2005 Salt Lake City Annual Meeting (October 16–19, 2005)

Paper No. 3
Presentation Time: 2:20 PM


FOGG, Graham E., Land, Air and Water Resources Department, Univ California, 1 Shields Ave, Davis, CA 95616-5270, gefogg@ucdavis.edu

Most groundwater that is used for public drinking water supply is older than ~50 yrs, but in North America most contaminant sources are younger than ~50 yrs. This, together with short-term monitoring data and modeling analyses suggest that groundwater quality in many basins may be on a long (decades to centuries), difficult to measure decline. The modeling analyses indicate that natural mixing phenomena due to heterogeneity and transient conditions tend to produce very large ranges in groundwater ages within individual water samples, whether obtained from a long screened interval or from a point in the aquifer system. This in turn suggests that recent data hinting at declining groundwater quality may merely represent the early phases of very long-term trends.

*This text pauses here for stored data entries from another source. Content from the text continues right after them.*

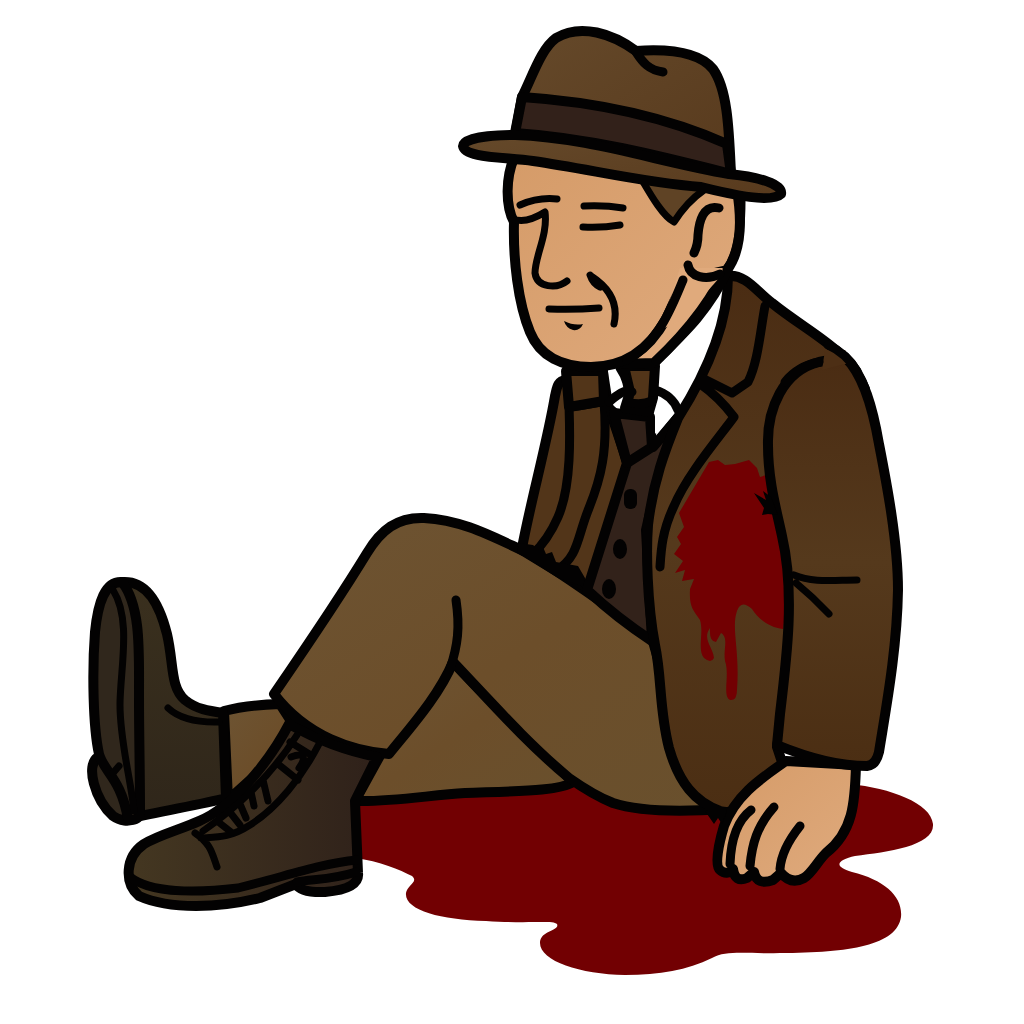
<!DOCTYPE html>
<html lang="en">
<head>
<meta charset="utf-8">
<title>Seated man in a brown hat</title>
<style>
:root{--ink:#030202;--blood:#720002;--skin:#d9a070;--skin-light:#e0aa7c;--hat:#5f4325;--band:#32211a;--jacket:#523519;--jacket-dark:#46290f;--vest:#32221a;--trouser:#6b4e2b;--boot:#372a20;--sole:#30271c;--shirt:#fff}
html,body{margin:0;background:#fff;overflow:hidden}
svg{display:block;width:1024px;height:1024px}
.line{fill:none;stroke:var(--ink);stroke-width:9;stroke-linecap:round;stroke-linejoin:round}
.shape{stroke:var(--ink);stroke-width:10;stroke-linecap:round;stroke-linejoin:round}
.fine{stroke-width:7}
.blood{fill:var(--blood)}
.ink{fill:var(--ink)}
</style>
</head>
<body>
<svg viewBox="0 0 1024 1024" role="img" aria-label="Cartoon of a wounded man in a hat and brown suit sitting on the ground">
<defs>
<linearGradient id="hat-tone" x1="0" y1="0" x2="1" y2="1"><stop offset="0" stop-color="#65492a"/><stop offset="1" stop-color="#583a1d"/></linearGradient>
<linearGradient id="jacket-tone" x1="0" y1="0" x2="0" y2="1"><stop offset="0" stop-color="#4a2c13"/><stop offset=".5" stop-color="#55391c"/><stop offset="1" stop-color="#4b2e13"/></linearGradient>
<linearGradient id="trouser-tone" x1="0" y1="0" x2="1" y2="1"><stop offset="0" stop-color="#6d5433"/><stop offset=".5" stop-color="#6c4e2a"/><stop offset="1" stop-color="#69502d"/></linearGradient>
<linearGradient id="boot-tone" x1="0" y1="0" x2="1" y2="0"><stop offset="0" stop-color="#443721"/><stop offset="1" stop-color="#2f211a"/></linearGradient>
<linearGradient id="far-boot-tone" x1="0" y1="0" x2="0" y2="1"><stop offset="0" stop-color="#3a301e"/><stop offset="1" stop-color="#2f261a"/></linearGradient>
<linearGradient id="skin-tone" x1="0" y1="0" x2="1" y2="1"><stop offset="0" stop-color="#d59b68"/><stop offset="1" stop-color="#dfaa7d"/></linearGradient>
</defs>

<path id="puddle" class="blood" d="M350 800C430 786 500 790 575 784L850 784C890 788 931 803 933 824C935 846 888 852 855 856C838 860 832 866 852 872C885 880 903 897 901 917C897 945 850 953 780 953C745 954 727 950 712 958C687 970 660 975 625 975C580 974 539 961 540 942C541 930 560 931 557 924C552 920 530 924 486 921C440 920 404 910 406 893C407 885 419 882 412 876C400 870 380 861 355 858Z"/>

<g id="far-leg">
<path class="shape" fill="url(#trouser-tone)" d="M224 711Q246 705 280 704L300 735L228 800Z"/>
<path class="shape" fill="url(#far-boot-tone)" d="M122 582C148 580 160 606 167 634C174 664 170 687 185 700C196 709 209 711 223 713L226 798C200 805 160 811 128 819Z"/>
<path class="shape" fill="var(--sole)" d="M98 757C85 765 95 800 113 816C120 821 129 822 134 819L120 767Z"/>
<path class="shape" fill="var(--sole)" d="M122 582C105 581 98 602 95 632C92 671 93 727 99 754C104 772 121 778 128 819Q137 822 140 814C140 768 139 740 139 695C139 651 141 606 122 582Z"/>
<path class="line fine" d="M113 590C132 620 120 670 120 705C120 742 131 780 134 811M113 773L119 766M168 708Q184 723 219 722"/>
</g>

<g id="trousers">
<path class="shape" fill="url(#trouser-tone)" d="M453 662C480 692 520 729 573 782C560 791 520 791 465 793C430 795 394 802 355 801L382 752Z"/>
<path class="shape" fill="url(#trouser-tone)" d="M274 694C309 643 342 594 367 553C381 530 397 517 424 518C462 520 491 536 526 552C568 577 610 608 652 638L690 770L725 809C681 812 640 812 613 803C595 796 579 785 569 778C527 743 491 702 453 662C439 696 409 729 389 754C353 751 307 737 274 694Z"/>
<path class="line" d="M456 600C460 627 458 645 450 669"/>
</g>

<g id="near-boot">
<path class="shape" fill="url(#boot-tone)" d="M289 724C275 751 249 787 221 808C199 826 165 831 144 844C125 857 124 883 139 896C170 910 220 908 260 898L296 884Q301 893 325 892Q360 889 358 873L355 801L377 757Q331 748 289 724Z"/>
<path class="line" d="M130 877C150 893 196 893 238 888C287 876 319 864 357 860M297 882C311 879 332 880 356 872"/>
<path class="line fine" d="M319 744C302 777 277 808 250 825C230 838 217 837 201 838M195 833C211 844 212 853 217 867M297 735Q263 789 203 831M290 742L311 755M291 757C304 752 307 757 299 768M278 764L298 780M263 780L268 801M251 792L254 806M240 804L246 818M229 811L240 825M217 821L231 832"/>
</g>

<g id="torso">
<path fill="var(--shirt)" d="M596 370L660 362L728 285L726 330L652 462L612 420Z"/>
<path class="shape" fill="var(--jacket)" d="M566 380C557 381 557 388 555 396C547 443 531 500 522 548L590 590L630 470L608 405L603 372Z"/>
<path class="line" d="M568 384C571 440 571 487 558 517Q548 540 532 555M604 402C608 451 601 478 589 508C577 537 579 556 557 570M569 407Q590 405 608 400"/>
<path class="ink" d="M519 543L533 545L539 550L543 547L546 554L552 552L556 562L578 566L592 590L558 578L517 553Z"/>
<path class="shape" fill="var(--jacket)" d="M566 371H603L604 401L569 407Z"/>
<path class="shape" fill="var(--vest)" d="M611 410L627 463L587 590Q617 618 652 641L646 530Q660 468 680 415L653 447Z"/>
<path class="shape" fill="var(--vest)" d="M614 413L650 417L652 447L627 463Z"/>
<path fill="var(--shirt)" d="M655 401Q669 405 674 410L655 434Z"/>
<path class="shape" fill="var(--jacket)" d="M624 366H655L653 398L649 412L625 408L630 392Z"/>
<path class="line" d="M628 402Q640 406 652 401M609 402Q625 387 632 392M655 390Q672 395 678 410M654 446L680 414M620 368Q629 381 629 398"/>
<g id="vest-buttons" class="ink"><rect x="624" y="489" width="13" height="20" rx="6"/><ellipse cx="620" cy="549" rx="7" ry="10"/><ellipse cx="609" cy="589" rx="7" ry="10"/></g>
</g>

<g id="neck">
<path class="shape" fill="var(--skin-light)" d="M620 364L690 270L728 262Q710 310 654 363Z"/>
</g>

<g id="jacket">
<path class="shape" fill="url(#jacket-tone)" d="M728 276C746 274 757 292 772 303C809 333 850 350 865 389L800 600L777 747L783 765L745 804Q733 815 720 811C695 802 679 783 669 748C659 709 662 678 655 645C647 603 646 550 648 525C653 482 665 450 678 418C704 377 728 326 728 276Z"/>
<path id="wound" class="blood" d="M709 462L718 460L725 465L735 464L749 460L757 468L760 477L766 475Q775 497 779 537L790 583L783 629C767 627 757 617 752 609Q741 599 737 611C731 628 740 650 737 690Q737 701 730 700C722 696 730 675 725 661C723 649 729 638 721 633L716 642Q709 642 710 628C702 639 713 647 714 658Q711 664 704 658C697 650 704 633 700 620C693 610 689 607 690 589L694 579L682 581L685 570L675 573L683 561L674 554L681 544L677 537L684 527L679 513Z"/>
<path class="line" d="M765 306C760 333 758 362 748 382L732 393L704 379M699 383Q719 397 734 417C717 440 687 475 674 506C662 531 661 551 660 567"/>
</g>

<g id="hand">
<path class="shape" fill="url(#skin-tone)" d="M786 761C757 781 735 797 724 826C719 843 714 865 720 870Q727 876 733 869Q735 883 747 878L754 872Q757 886 773 880L781 873Q791 885 804 878C812 873 817 862 826 853C853 832 855 803 856 765Z"/>
<path class="line" d="M751 810C738 820 731 838 730 864M774 807C757 826 752 844 750 866M800 826C788 841 781 856 780 869"/>
<path class="ink" d="M705 811L714 824L718 818L722 824L727 811Z"/>
</g>

<g id="sleeve">
<path class="shape" fill="url(#jacket-tone)" d="M819 362C783 371 767 409 768 445C768 480 776 508 782 536C795 592 787 656 780 714L777 745C811 759 841 766 867 766Q876 765 879 752C886 708 897 650 898 590C898 541 886 480 879 444C873 409 864 375 845 357Z"/>
<path d="M825 350L845 350L853 362L822 370Z" fill="#4d2f15"/>
<path class="line" d="M819 362Q798 366 785 382M828 345Q846 353 857 371"/>
<path class="line fine" d="M794 575C813 583 834 580 857 580M796 583Q813 597 829 614"/>
<path class="ink" d="M754 493L766 500L763 491L771 497L778 515L768 514L762 515L764 508Z"/>
</g>

<g id="head">
<path class="shape" fill="url(#skin-tone)" d="M514 158C506 177 505 205 514 222C513 259 518 303 530 332C540 357 563 367 591 367C628 367 651 346 666 319L684 280L727 270C742 250 742 220 737 190L640 150Z"/>
<path fill="var(--skin-light)" d="M680 268L728 268L682 320L660 330Z"/>
<path class="line" d="M683 280C672 307 658 343 627 360M728 270C710 310 684 334 656 361M727 269Q741 250 741 201"/>
<path class="line fine" fill="#5c3f23" style="fill:var(--hat)" d="M642 180C652 197 663 216 674 222C681 211 691 199 704 190L705 182Z"/>
<path class="line" d="M719 208C703 204 699 222 698 235Q698 245 694 253M688 265C690 277 706 281 720 274"/>
<g id="face">
<path class="line fine" d="M520 205Q538 197 557 199M584 206Q605 205 623 208M583 227Q602 228 620 225M513 219Q526 224 545 212C548 235 535 256 535 273C537 288 557 289 567 281M549 309Q574 310 599 308M591 276C608 287 619 302 614 324M590 275Q593 284 600 287"/>
<path class="ink" d="M564 321Q574 326 583 324Q580 331 573 330Q566 328 564 321Z"/>
</g>
</g>

<g id="hat">
<path class="shape" fill="url(#hat-tone)" d="M515 136L522 97C533 75 541 49 556 38C581 23 613 34 636 51C664 49 698 51 713 69C728 90 729 132 731 174Z"/>
<path class="shape" fill="var(--band)" d="M522 97C598 102 664 116 727 144L731 174C660 156 590 138 515 133Z"/>
<path class="line" d="M636 52C643 63 649 70 663 72"/>
<path class="shape" fill="url(#hat-tone)" d="M515 135C485 135 463 139 463 146C465 158 502 157 533 161C589 169 645 183 701 187C733 195 772 203 781 194C783 184 759 177 729 174C659 162 587 137 515 135Z"/>
</g>
</svg>
</body>
</html>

In other words, if regional groundwater quality in a typical basin is indeed worsening, one might anticipate that the trend will be very gradual, potentially extending decades to a century or more, and possibly irreversible during that time. The above characteristics of regional groundwater quality change are reminiscent of the phenomenon of “creeping normalcy,” which was used by Diamond [2004] in explaining how some past civilizations have destroyed ecosystems upon which they depended, without ever foreseeing the problems in time to change course. Despite the seriousness of the groundwater quality sustainability issue, the needed monitoring and research have barely even begun. Few monitoring studies last more than a decade, and basin-scale, long-term groundwater quality modeling analysis is rarely done. Moreover, the foundation of research and methods needed to conduct such analysis needs immediate attention. A possible research agenda will be discussed.